The game itself is easy to pick up and play. Face-paced and end to end, the game requires good fitness, hand-eye co-ordination and an eye for goal.

There are definitely similarities to football in terms 
of the strategy but the game will appeal to most sportsmen and women with elements of most sports incorporated.

Getting into the action

Getting into the action

And although there aren’t hundreds of teams in the country, Fylde Handball Club boasts some of the best facilities in the north following the refurbishment of Carr Hill School’s Sports Dome in Kirkham.

With the sport open to anyone over the age of 16, the club train every Thursday from 5.30pm until 6.30pm.

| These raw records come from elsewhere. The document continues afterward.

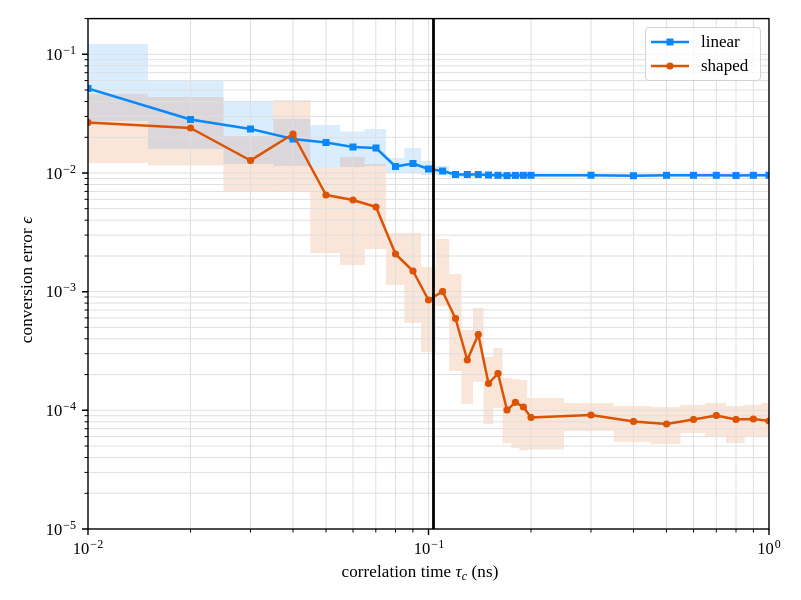
<!DOCTYPE html>
<html lang="en">
<head>
<meta charset="utf-8">
<title>Conversion error against correlation time</title>
<style>
:root { --linear: #0a88fb; --shaped: #dc5304; --grid: #dfdfdf; --ink: #000; --paper: #fff; }
* { box-sizing: border-box; }
html, body { margin: 0; overflow: hidden; background: var(--paper); }
.chart { position: relative; width: 801px; height: 600px; margin: 0; overflow: hidden; color: var(--ink); font: 17px/20px "Liberation Serif", serif; }
.plot { position: absolute; inset: 0; display: block; }
.grid { stroke: var(--grid); stroke-width: 1; fill: none; }
.ticks { stroke: var(--ink); fill: none; }
.major { stroke-width: 1.4; }
.minor { stroke-width: 1; }
.band { opacity: .15; }
.band.linear, .dot.linear { fill: var(--linear); }
.band.shaped, .dot.shaped { fill: var(--shaped); }
.line { fill: none; stroke-width: 2.5; stroke-linejoin: round; }
.line.linear { stroke: var(--linear); marker: url(#square); }
.line.shaped { stroke: var(--shaped); marker: url(#disc); }
.threshold { stroke: var(--ink); stroke-width: 2.8; }
.frame { fill: none; stroke: var(--ink); stroke-width: 1.4; }
.label { position: absolute; white-space: nowrap; }
.tick { font-size: 16.5px; }
.tick sup { font-size: 12px; line-height: 0; vertical-align: 6px; margin-left: 1px; }
.y-tick { right: 725px; transform: translateY(-50%); }
.x-tick { top: 539px; transform: translateX(-50%); }
.x-title { left: 420px; top: 562px; transform: translateX(-50%); letter-spacing: .1px; }
.x-title sub { font-size: 12px; line-height: 0; vertical-align: -3px; }
.y-title { left: 27px; top: 280px; transform: translate(-50%, -50%) rotate(-90deg); letter-spacing: .2px; }
.legend { position: absolute; left: 645px; top: 27px; width: 116px; height: 54px; margin: 0; padding: 2px 5px; list-style: none; display: flex; flex-direction: column; justify-content: space-around; background: rgba(255,255,255,.8); border: 1.5px solid #d3d3d3; border-radius: 4px; }
.legend li { display: flex; align-items: center; gap: 12px; }
.legend svg { flex: none; }
</style>
</head>
<body>
<figure class="chart">
<svg class="plot" width="801" height="600" viewBox="0 0 801 600" role="img" aria-label="Log-log chart of conversion error for linear and shaped pulses">
  <defs>
    <clipPath id="plot-area"><rect x="88" y="18" width="681" height="511"/></clipPath>
    <marker id="square" markerUnits="userSpaceOnUse" markerWidth="8" markerHeight="8" refX="4" refY="4"><rect class="dot linear" x=".5" y=".5" width="7" height="7"/></marker>
    <marker id="disc" markerUnits="userSpaceOnUse" markerWidth="8" markerHeight="8" refX="4" refY="4"><circle class="dot shaped" cx="4" cy="4" r="3.6"/></marker>
    <path id="columns" d="M190.5 18V529M250.5 18V529M293 18V529M326 18V529M353 18V529M375.8 18V529M395.5 18V529M412.9 18V529M428.5 18V529"/>
    <path id="rows" d="M88 493.3H769M88 472.4H769M88 457.5H769M88 446H769M88 436.6H769M88 428.7H769M88 421.8H769M88 415.7H769M88 410.3H769"/>
    <path id="x-minor" d="M190.5 529v3.5M250.5 529v3.5M293 529v3.5M326 529v3.5M353 529v3.5M375.8 529v3.5M395.5 529v3.5M412.9 529v3.5"/>
    <path id="y-minor" d="M88 493.3h-3.5M88 472.4h-3.5M88 457.5h-3.5M88 446h-3.5M88 436.6h-3.5M88 428.7h-3.5M88 421.8h-3.5M88 415.7h-3.5"/>
  </defs>

  <g clip-path="url(#plot-area)">
    <path class="band linear" d="M88 44H148V81H223.5V101.5H273.3V119H310.4V125H340V131.5H364.8V129H386V158H404.4V148H421V161H435.7V166H449.2V173H527V174H769V177H449.2V175H421V173H386V166H364.8V167H340V168H310.4V166H273.3V164H223.5V149H148V121H88Z"/>
    <path class="band shaped" d="M88 94H148V97H223.5V136H273.3V100H310.4V168H340V157H364.8V164H386V233H421V267H435.7V239H449.2V274H461.5V330H473V308H483.5V357H493.3V348H502.5V378H511.3V379H519.4V380H527.2V398H564V403H613.7V406H650.9V407H680.5V405H705V403H726V406H744.6V405H761.4V403H769V436H744.6V443H726V437H705V433H680.5V444H650.9V442H613.7V431H564V449.5H527.2V450.5H519.4V448H511.3V443H502.5V408H493.3V424H483.5V382H473V404H461.5V371H449.2V306H435.7V352H421V323H404.4V285H386V249H364.8V265H340V253H310.4V192H273.3V191H223.5V165.5H148V163H88Z"/>
    <g class="grid">
      <use href="#columns"/><use href="#columns" x="340.5"/>
      <use href="#rows"/><use href="#rows" y="-118.7"/><use href="#rows" y="-237.3"/><use href="#rows" y="-356"/>
    </g>
    <polyline class="line linear" points="88,88.5 190.5,119.5 250.5,129 293,139 326,142.5 353,147 376,148 395.5,166.5 413,163.5 428.5,169 442.6,171 455.5,174.5 467.3,174.5 478.3,174.5 488.5,175 498,175.3 507,175.6 515.4,175.4 523.4,175.3 531,175.3 591,175.2 633.5,175.7 666.5,175.3 693.5,175.3 716.3,175.3 736,175.5 753.4,175.3 769,175.2"/>
    <polyline class="line shaped" points="88,122.5 190.5,128 250.5,160.5 293,134 326,195 353,200 376,207 395.5,254 413,271 428.5,300 442.6,291.5 455.5,318.5 467.3,360 478.3,334.5 488.5,383.5 498,373.5 507,410 515.4,402.3 523.4,407 531,417.5 591,415 633.5,421.5 666.5,424 693.5,419.5 716.3,415.5 736,419.5 753.4,419 769,421"/>
    <line class="threshold" x1="433.5" y1="18" x2="433.5" y2="529"/>
  </g>

  <g class="ticks minor">
    <use href="#x-minor"/><use href="#x-minor" x="340.5"/>
    <use href="#y-minor"/><use href="#y-minor" y="-118.7"/><use href="#y-minor" y="-237.3"/><use href="#y-minor" y="-356"/>
    <path d="M88 18.6h-3.5"/>
  </g>
  <path class="ticks major" d="M88 529v6M428.5 529v6M769 529v6M88 529h-6M88 410.3h-6M88 291.7h-6M88 173h-6M88 54.3h-6"/>
  <rect class="frame" x="88" y="18.6" width="681" height="510.4"/>
</svg>

<span class="label tick y-tick" style="top:55px">10<sup>−1</sup></span>
<span class="label tick y-tick" style="top:174px">10<sup>−2</sup></span>
<span class="label tick y-tick" style="top:292px">10<sup>−3</sup></span>
<span class="label tick y-tick" style="top:411px">10<sup>−4</sup></span>
<span class="label tick y-tick" style="top:530px">10<sup>−5</sup></span>
<span class="label tick x-tick" style="left:88px">10<sup>−2</sup></span>
<span class="label tick x-tick" style="left:429px">10<sup>−1</sup></span>
<span class="label tick x-tick" style="left:769px">10<sup>0</sup></span>
<span class="label y-title">conversion error <i>ϵ</i></span>
<figcaption class="label x-title">correlation time <i>τ<sub>c</sub></i> (ns)</figcaption>

<ul class="legend">
  <li><svg width="38" height="10" aria-hidden="true"><path class="line" stroke="var(--linear)" d="M0 5H38"/><rect class="dot linear" x="15.5" y="1.5" width="7" height="7"/></svg>linear</li>
  <li><svg width="38" height="10" aria-hidden="true"><path class="line" stroke="var(--shaped)" d="M0 5H38"/><circle class="dot shaped" cx="19" cy="5" r="3.6"/></svg>shaped</li>
</ul>
</figure>
</body>
</html>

The club is always looking for new members and after trying it out...and giving handball a go is something I’d thoroughly recommend.

The rules of the game

The ball: Team handball is played with a 32-panel leather ball. For women, the ball is 54 to 56 centimetres and 325 to 400 grams. For men, it is 58 to 60 centimetres and 425 to 475 grams.

Number of players: There are seven players on each team (six court players and one goalie). A maximum of 12 players may dress and participate in a game for each team. Substitutes may enter the game at any time as long as the player they are replacing has left the court.

Getting instructions

Getting instructions

Duration of the game: For players 18 years and over, the game consists of two, 30-minute halves with 10-minute half-time. For tournament and youth games two, 15-minute or two, 20- minute halves. Overtime consists of two, five-minute periods.

Passive play: It is illegal to keep the ball in a team’s possession without making a recognisable attempt to attack and to try to score. In other words, a team cannot stall free-throw awarded to the other team.

Throw-off: A throw-off is taken by the team that wins the coin toss and chooses to start the game with the ball. Each team must be in its own half of the court with the defence three meters away from the ball. Following a whistle, the ball is passed from centre court to a teammate and play begins. Throw-off is repeated after every goal scored and after half-time.

Scoring: A goal is scored when the entire ball crosses the goal line inside the goal. A goal may be scored from any throw - free-throw, throw-in, throw-off, goal-throw.

A player is allowed: To run with the ball for three steps, to hold the ball for three seconds, unlimited dribble with three steps allowed before and after dribbling but no double-dribbling.

A player is not allowed to: To endanger an opponent with the ball.

To pull, hit or punch the ball out of the hands of an opponent.

To contact the ball below the knee.

To dive on the floor for a rolling or stationary ball.

Reporter Mark White visits Fylde Handball Club to try out the sport following the Rio Olympics 2016.

Reporter Mark White visits Fylde Handball Club to try out the sport following the Rio Olympics 2016.

Fylde Handball Club members.

Fylde Handball Club members.